An error occurs on the even number of 1’s at the receiver’s end; that is, the message signal has become distorted.
3 Bit Odd Parity Checker truth table
4 Bit Received Message | Parity error check Cp | |||
A | B | C | P | Cp |
0 | 0 | 0 | 0 | 1 |
0 | 0 | 0 | 1 | 0 |
0 | 0 | 1 | 0 | 0 |
0 | 0 | 1 | 1 | 1 |
0 | 1 | 0 | 0 | 0 |
0 | 1 | 0 | 1 | 1 |
0 | 1 | 1 | 0 | 1 |
0 | 1 | 1 | 1 | 0 |
1 | 0 | 0 | 0 | 0 |
1 | 0 | 0 | 1 | 1 |
1 | 0 | 1 | 0 | 1 |
1 | 0 | 1 | 1 | 0 |
1 | 1 | 0 | 0 | 1 |
1 | 1 | 0 | 1 | 0 |
1 | 1 | 1 | 0 | 0 |
1 | 1 | 1 | 1 | 1 |
If the four-bit received message consists of an odd number of 1 means, no error has occurred. If it contains an even number of 1 means, an error has occurred.
E = (A Ex-NOR B) Ex-NOR (C Ex-NOR D)
Odd parity checker for three input message signal and odd parity bit can be implemented with three EX-NOR Gates.
3 Bit Odd Parity Checker circuit
Sum even and Sum odd
Here’s an important yet confusing thing you need to remember. Parity checking circuits have two additional outputs. ‘Sum even’ and ‘sum odd.’ These outputs are basically signals that tell an observer if the message received is error-free or not. The confusion arises from the fact that they have their meanings switched for odd and even parity checkers.

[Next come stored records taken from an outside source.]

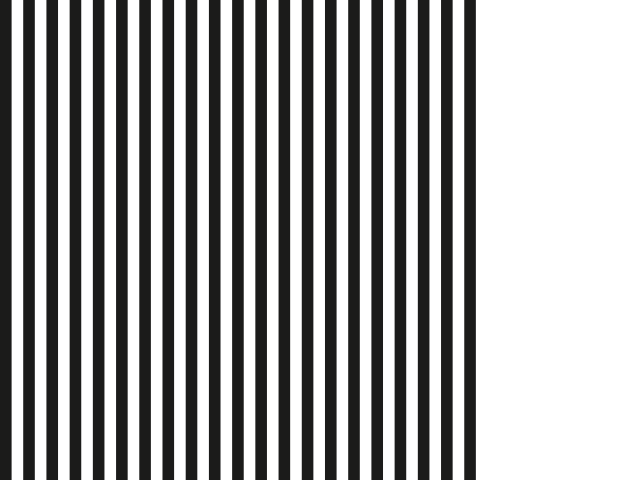
Write a Shadertoy shader that draws this pattern.

```glsl
#define STRIPE_COUNT 21.0
#define PERIOD 0.03627
#define DUTY 0.5
#define INK vec3(0.106, 0.106, 0.102)
#define PAPER vec3(1.0)

// Signed distance to the nearest stripe, negative inside
float stripeDistance(float x) {
    float index = clamp(floor(x / PERIOD + 0.5 - 0.5 * DUTY), 0.0, STRIPE_COUNT - 1.0);
    float center = (index + 0.5 * DUTY) * PERIOD;
    return abs(x - center) - 0.5 * DUTY * PERIOD;
}

void mainImage(out vec4 fragColor, in vec2 fragCoord) {
    float x = fragCoord.x / iResolution.x;

    // Edge coverage over one pixel
    float pixelWidth = 1.0 / iResolution.x;
    float coverage = clamp(0.5 - stripeDistance(x) / pixelWidth, 0.0, 1.0);

    fragColor = vec4(mix(PAPER, INK, coverage), 1.0);
}
```
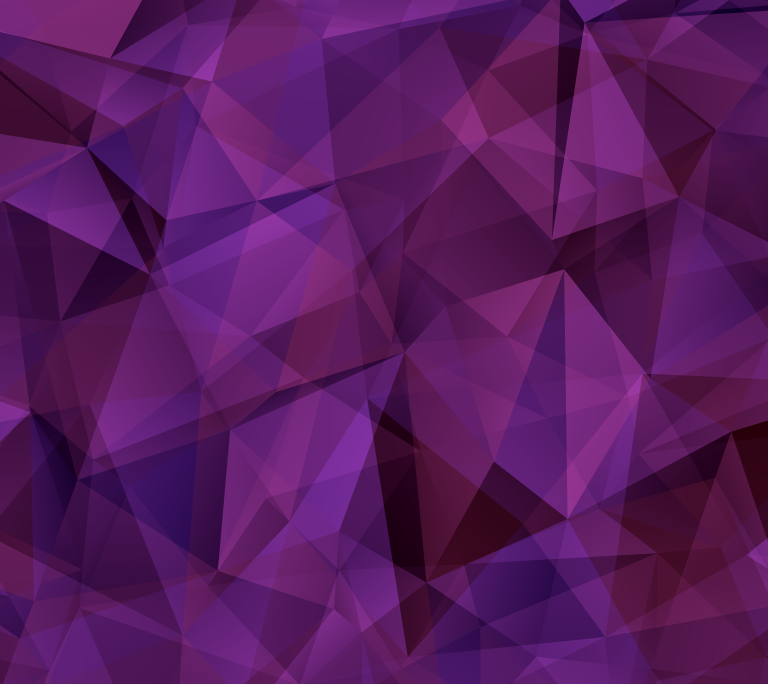
A WebGL 2 fragment shader for this background:

```glsl
#version 300 es
precision highp float;

uniform vec2 u_resolution;
out vec4 fragColor;

vec3 hash3(vec2 p) {
  vec3 q = fract(p.xyx * vec3(0.1031, 0.1030, 0.0973));
  q += dot(q, q.yxz + 33.33);
  return fract((q.xxy + q.yzz) * q.zyx);
}

float cross2(vec2 a, vec2 b) {
  return a.x * b.y - a.y * b.x;
}

// Lattice point pushed off its place, never past its neighbours
vec2 meshVertex(vec2 cell, float seed) {
  return cell + 0.94 * (hash3(cell + seed).xy - 0.5);
}

// Adds (tone, hue, 1) of one facet, weighted by its smooth coverage
void addFacet(inout vec3 sum, vec2 p, vec2 a, vec2 b, vec2 c, vec2 key, float pixel) {
  float area = cross2(b - a, c - a);
  vec3 bary = vec3(cross2(c - b, p - b), cross2(a - c, p - c), cross2(b - a, p - a)) / area;
  vec3 edge = bary * abs(area) / vec3(length(c - b), length(a - c), length(b - a));
  float coverage = clamp(min(edge.x, min(edge.y, edge.z)) / pixel + 0.5, 0.0, 1.0);

  // Flat value plus a linear gradient between the corners
  vec3 base = hash3(key) - 0.5;
  vec3 corners = hash3(key + 57.0) - 0.5;
  float gradient = dot(corners, clamp(bary, 0.0, 1.0));
  sum += coverage * vec3(base.x + 0.8 * gradient, base.y + 0.3 * gradient, 1.0);
}

// Irregular triangle mesh: returns tone and hue, each around zero
vec2 facetMesh(vec2 uv, float scale, float angle, float stretch, float seed) {
  float s = sin(angle), c = cos(angle);
  vec2 p = mat2(c, s, -s, c) * uv * scale * vec2(stretch, 1.0 / stretch) + 20.0;
  float pixel = scale / u_resolution.y;
  vec3 sum = vec3(0.0);

  for (int y = -1; y <= 1; y++) {
    for (int x = -1; x <= 1; x++) {
      vec2 cell = floor(p) + vec2(x, y);
      vec2 v00 = meshVertex(cell, seed);
      vec2 v10 = meshVertex(cell + vec2(1, 0), seed);
      vec2 v01 = meshVertex(cell + vec2(0, 1), seed);
      vec2 v11 = meshVertex(cell + vec2(1, 1), seed);
      vec2 key = cell + vec2(seed + 131.0, 71.0);

      // Split along a diagonal that lies inside the quad
      vec2 rise = v11 - v00, fall = v01 - v10;
      bool riseFits = cross2(rise, v10 - v00) * cross2(rise, v01 - v00) < 0.0;
      bool fallFits = cross2(fall, v00 - v10) * cross2(fall, v11 - v10) < 0.0;
      if (riseFits && (!fallFits || hash3(key).z < 0.5)) {
        addFacet(sum, p, v00, v10, v11, key, pixel);
        addFacet(sum, p, v00, v11, v01, key + 211.0, pixel);
      } else {
        addFacet(sum, p, v00, v10, v01, key, pixel);
        addFacet(sum, p, v10, v11, v01, key + 211.0, pixel);
      }
    }
  }
  return sum.xy / max(sum.z, 0.001);
}

void main() {
  vec2 uv = gl_FragCoord.xy / u_resolution.y;

  // Three translucent meshes laid over each other
  vec2 shade = 0.62 * facetMesh(uv, 5.4, 0.35, 1.05, 3.0)
             + 0.44 * facetMesh(uv, 4.3, -0.6, 0.9, 347.0)
             + 0.27 * facetMesh(uv, 6.4, 1.1, 1.12, 719.0);

  // Tone runs from deep plum to bright violet, hue from blue to wine red
  vec3 color = mix(vec3(0.18, 0.025, 0.18), vec3(0.505, 0.18, 0.56), 0.49 + shade.x);
  color += shade.y * vec3(0.08, 0.01, -0.115);
  fragColor = vec4(clamp(color, 0.0, 1.0), 1.0);
}
```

For even parity checkers: If an error occurs, Sum even = 0 and sum odd = 1. The desired output (even) goes low in case of error.
For odd parity checkers: If an error occurs, Sum even = 1 and sum odd = 0. The desired output (odd) goes low in case of error.
Parity Generator/Checker ICs
Plenty of ICs with different input configurations are available today on the market, such as 4 bit, 5 bit, 9 bit, etc. The most commonly used standard type being IC 74180.
This IC 74180 is a 9-bit parity generator, and checker especially used to detect errors in high-speed data transmission and retrieval systems. It is used to generate both even and odd parity.
The IC consists of 8 message signal bits from A to H and two cascading inputs for even and odd. It has two outputs. Even sum and odd sum. For the proper implementation of generator/checker, unused parity bit must be tied to logic zero, and the inputs must not be equal.
Were we able to explain the concept of parity generators and parity checkers successfully? If you have any queries, make sure to let us know, and we will get back to you. Meanwhile, check out our digital electronics course for more.